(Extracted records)
━━━

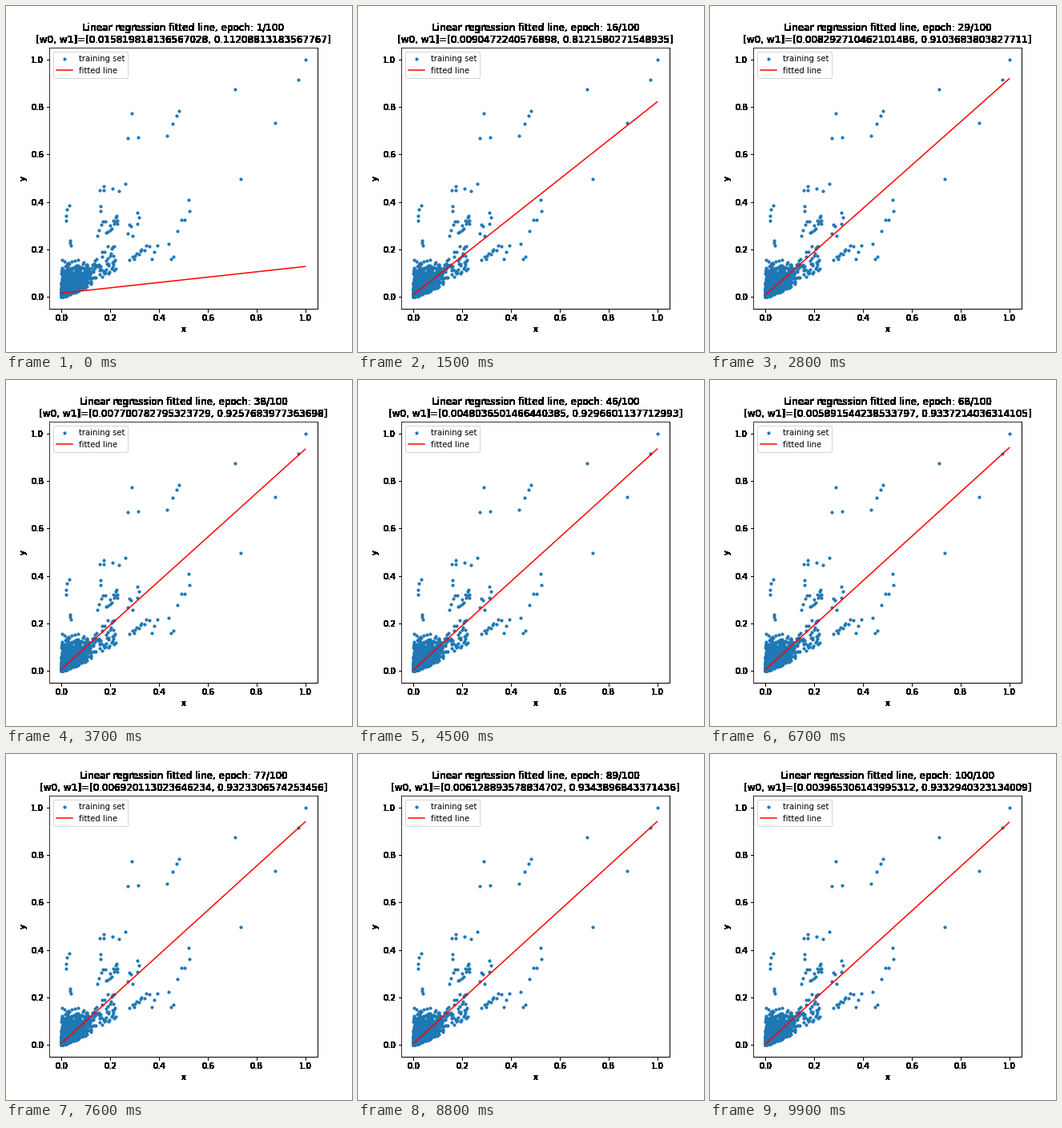
A matplotlib script that plays this animation: 432x432 px, repeating every 10 s.

```python
import numpy as np
import matplotlib.pyplot as plt
from matplotlib.animation import FuncAnimation

EPOCHS = 100
RATE = .1277
START = np.array([0.015819818136567028, 0.11208813183567767])
END = np.array([0.003965306143995312, 0.9332940323134009])

# Isolated samples far from the cloud.
FAR = [(1, 1), (.972, .915), (.877, .733), (.712, .874), (.735, .496),
       (.482, .783), (.472, .763), (.456, .729), (.433, .679), (.288, .773),
       (.272, .668), (.315, .672), (.522, .409), (.525, .362), (.505, .324),
       (.492, .324), (.476, .277), (.440, .223), (.459, .169), (.449, .159)]

rng = np.random.default_rng(7)


def streak(start, end, n, spread=.004):
    """Samples scattered along a short segment."""
    return np.linspace(start, end, n) + rng.normal(0, spread, (n, 2))


def make_points():
    x = rng.exponential(.031, 1700)
    y = x * rng.uniform(.2, 1.15, x.size) + rng.exponential(.024, x.size)
    keep = (x < .12) & (y < .165) & (y > .5 * x - .012)
    cloud = np.column_stack([x, y])[keep]
    x = .08 + .15 * rng.beta(1, 1.4, 85)
    fan = np.column_stack([x, x * rng.uniform(.5, 1.15, x.size)])
    streaks = [
        streak((.032, .383), (.022, .324), 4),
        streak((.147, .455), (.256, .468), 6, .01),
        streak((.150, .270), (.175, .375), 7, .01),
        streak((.190, .270), (.235, .338), 12, .006),
        streak((.270, .260), (.312, .350), 7, .01),
        streak((.280, .155), (.353, .213), 11),
        streak((.371, .160), (.394, .217), 3, .001),
        streak((.035, .235), (.037, .215), 3, .002),
    ]
    return np.vstack([cloud, fan, *streaks, FAR])


def make_weights():
    """Exponential approach to END, with a noisy intercept along the way."""
    decay = np.exp(-RATE * np.arange(EPOCHS))[:, None]
    decay = (decay - decay[-1]) / (1 - decay[-1])
    noise = np.column_stack([rng.uniform(0, .005, EPOCHS),
                             rng.normal(0, .0006, EPOCHS)])
    noise[[0, -1]] = 0
    return (START * decay + END * (1 - decay) + noise).tolist()


def solid(img, dpi):
    """Turn every touched pixel fully black."""
    img[..., :3] = 0
    img[..., 3] = img[..., 3] > 0
    return img, 0, 0


points = make_points()
weights = make_weights()

plt.rcParams["font.family"] = "DejaVu Sans"
fig, ax = plt.subplots(figsize=(6, 6), dpi=72)
fig.subplots_adjust(left=.125, right=.9, bottom=.125, top=.88)
ax.set(xlim=(-.05, 1.05), ylim=(-.05, 1.05), xlabel="x", ylabel="y")
ax.scatter(*points.T, s=10, label="training set")
line, = ax.plot([], [], color="red", label="fitted line")
ax.legend(loc="upper left")
title = ax.set_title("")
for artist in (title, ax.xaxis, ax.yaxis, ax.spines["bottom"], ax.spines["right"]):
    artist.set_agg_filter(solid)


def update(i):
    w0, w1 = weights[i]
    line.set_data([0, 1], [w0, w0 + w1])
    title.set_text(f"Linear regression fitted line, epoch: {i + 1}/{EPOCHS}\n"
                   f"[w0, w1]=[{w0}, {w1}]")
    return line, title


anim = FuncAnimation(fig, update, frames=EPOCHS, init_func=lambda: update(0),
                     interval=100, repeat=True, repeat_delay=0)
plt.show()
```
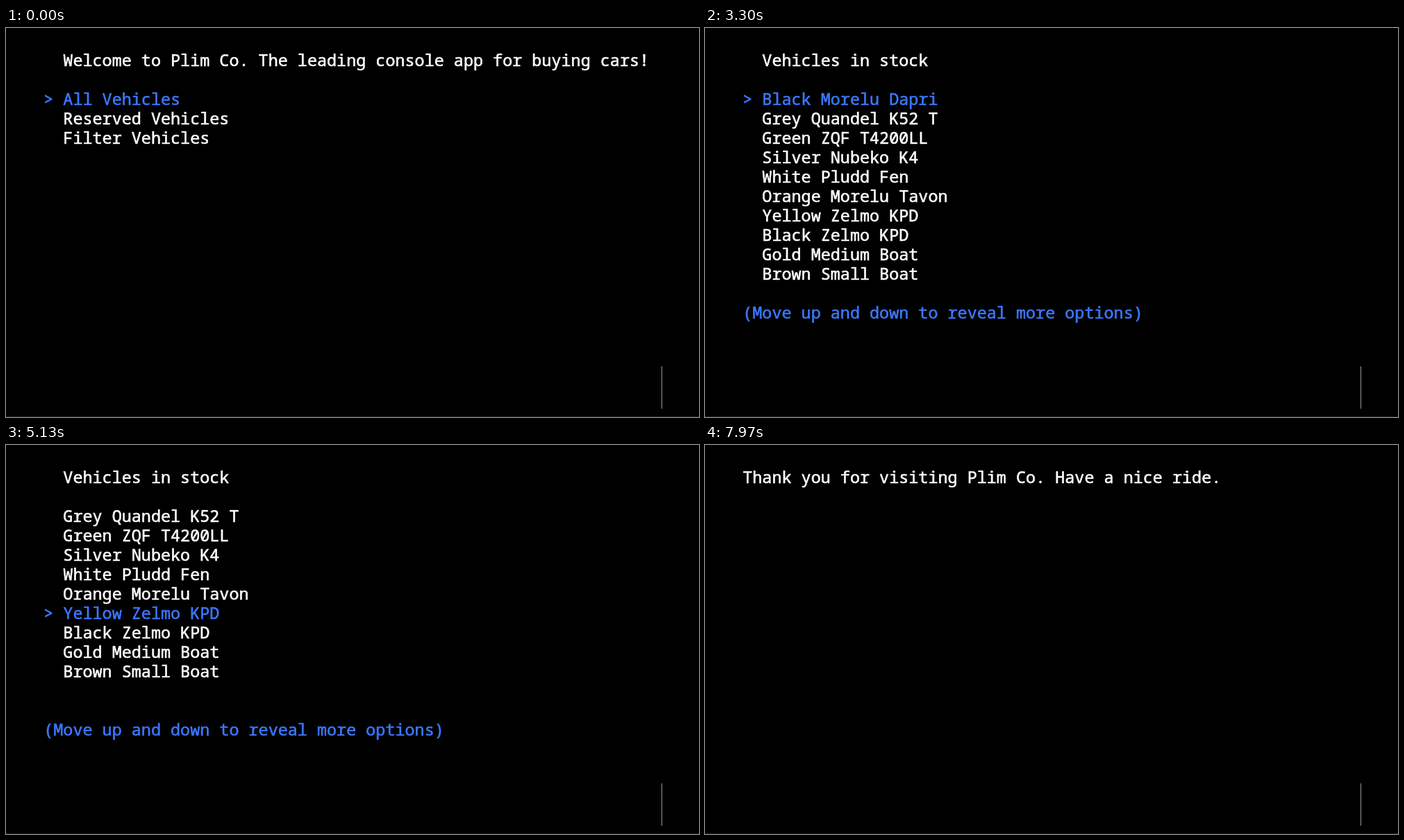
These frames come from a looping animation (998x561 px, 8 s). An HTML page:

```html
<!DOCTYPE html>
<html lang="en">
<head>
<meta charset="utf-8">
<title>Console shop</title>
<style>
  html, body { margin: 0; width: 100%; height: 100%; overflow: hidden; background: #000; }
  svg { display: block; width: 998px; height: 561px; }
  text {
    font: 400 23.44px "Noto Sans Mono", "DejaVu Sans Mono", monospace;
    fill: #fff; stroke: #fff; stroke-width: 0.6px; stroke-linejoin: round;
  }
  .active { fill: #3b78ff; stroke: #3b78ff; }
</style>
</head>
<body>
<svg viewBox="0 0 998 561">
  <g id="screen"></g>
  <rect x="944" y="488" width="1" height="61" fill="#9a988f"/>
  <rect y="560" width="998" height="1" fill="#1c1c1c"/>
</svg>
<script>
const LOOP = 8000, LEFT = 54.2, COL = 14.064, BASE = 55, ROW = 28, PAGE = 10;
const GROUP = 10; // blank heading above the indented choices

const menu = ["All Vehicles", "Reserved Vehicles", "Filter Vehicles"];
const stock = [
  "Black Morelu Dapri", "Grey Quandel K52 T", "Green ZQF T4200LL",
  "Silver Nubeko K4", "White Pludd Fen", "Orange Morelu Tavon",
  "Yellow Zelmo KPD", "Black Zelmo KPD", "Gold Medium Boat",
  "Brown Small Boat", "", "Filter Vehicles", "Main Menu"
];

const screen = document.getElementById("screen");

function put(text, col, row, active = false) {
  const node = document.createElementNS("http://www.w3.org/2000/svg", "text");
  node.setAttribute("x", LEFT + col * COL);
  node.setAttribute("y", BASE + row * ROW);
  if (active) node.setAttribute("class", "active");
  node.textContent = text;
  screen.append(node);
}

function option(text, col, row, active) {
  if (active) put(">", col - 2, row, true);
  put(text, col, row, active);
}

const views = {
  menu(selected) {
    put("Welcome to Plim Co. The leading console app for buying cars!", 2, 0);
    menu.forEach((text, i) => option(text, 2, i + 2, i === selected));
  },
  stock(selected) {
    const skip = Math.min(stock.length - PAGE, Math.max(0, selected - PAGE / 2));
    put("Vehicles in stock", 2, 0);
    stock.slice(skip, skip + PAGE).forEach((text, row) => {
      const i = row + skip;
      if (text) option(text, i > GROUP ? 4 : 2, row + 2, i === selected);
    });
    put("(Move up and down to reveal more options)", 0, 13, true);
  },
  goodbye() {
    put("Thank you for visiting Plim Co. Have a nice ride.", 0, 0);
  }
};

// Each step: start time, view, selected index
const steps = [[0, "menu", 0], [2640, "menu", 1], [2960, "menu", 0], [3200, "stock", 0]];

function press(start, gap, targets) {
  targets.forEach((target, i) => steps.push([start + i * gap, "stock", target]));
}
press(3650, 120, [1, 2, 3]);
press(3980, 82, [4, 5, 6, 7, 8, 9, 11]);
press(4620, 0, [12]);
press(4750, 88, [11, 9, 8, 7, 6, 5, 4, 3, 2, 1]);
press(5660, 0, [0]);
steps.push([6250, "goodbye", 0]);

let shown = null;
function render(now) {
  const time = (now - begin) % LOOP;
  const step = steps.findLast(([start]) => start <= time) || steps[0];
  if (step !== shown) {
    shown = step;
    screen.replaceChildren();
    views[step[1]](step[2]);
  }
}

const begin = performance.now();
function tick() {
  render(performance.now());
  requestAnimationFrame(tick);
}
tick();
</script>
</body>
</html>
```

━━━

_TASK TO CARRY OUT_. Check each line above for the string "import" and show the ones that have it.

_RESPONSE TO THIS TASK_.
import numpy as np
import matplotlib.pyplot as plt
from matplotlib.animation import FuncAnimation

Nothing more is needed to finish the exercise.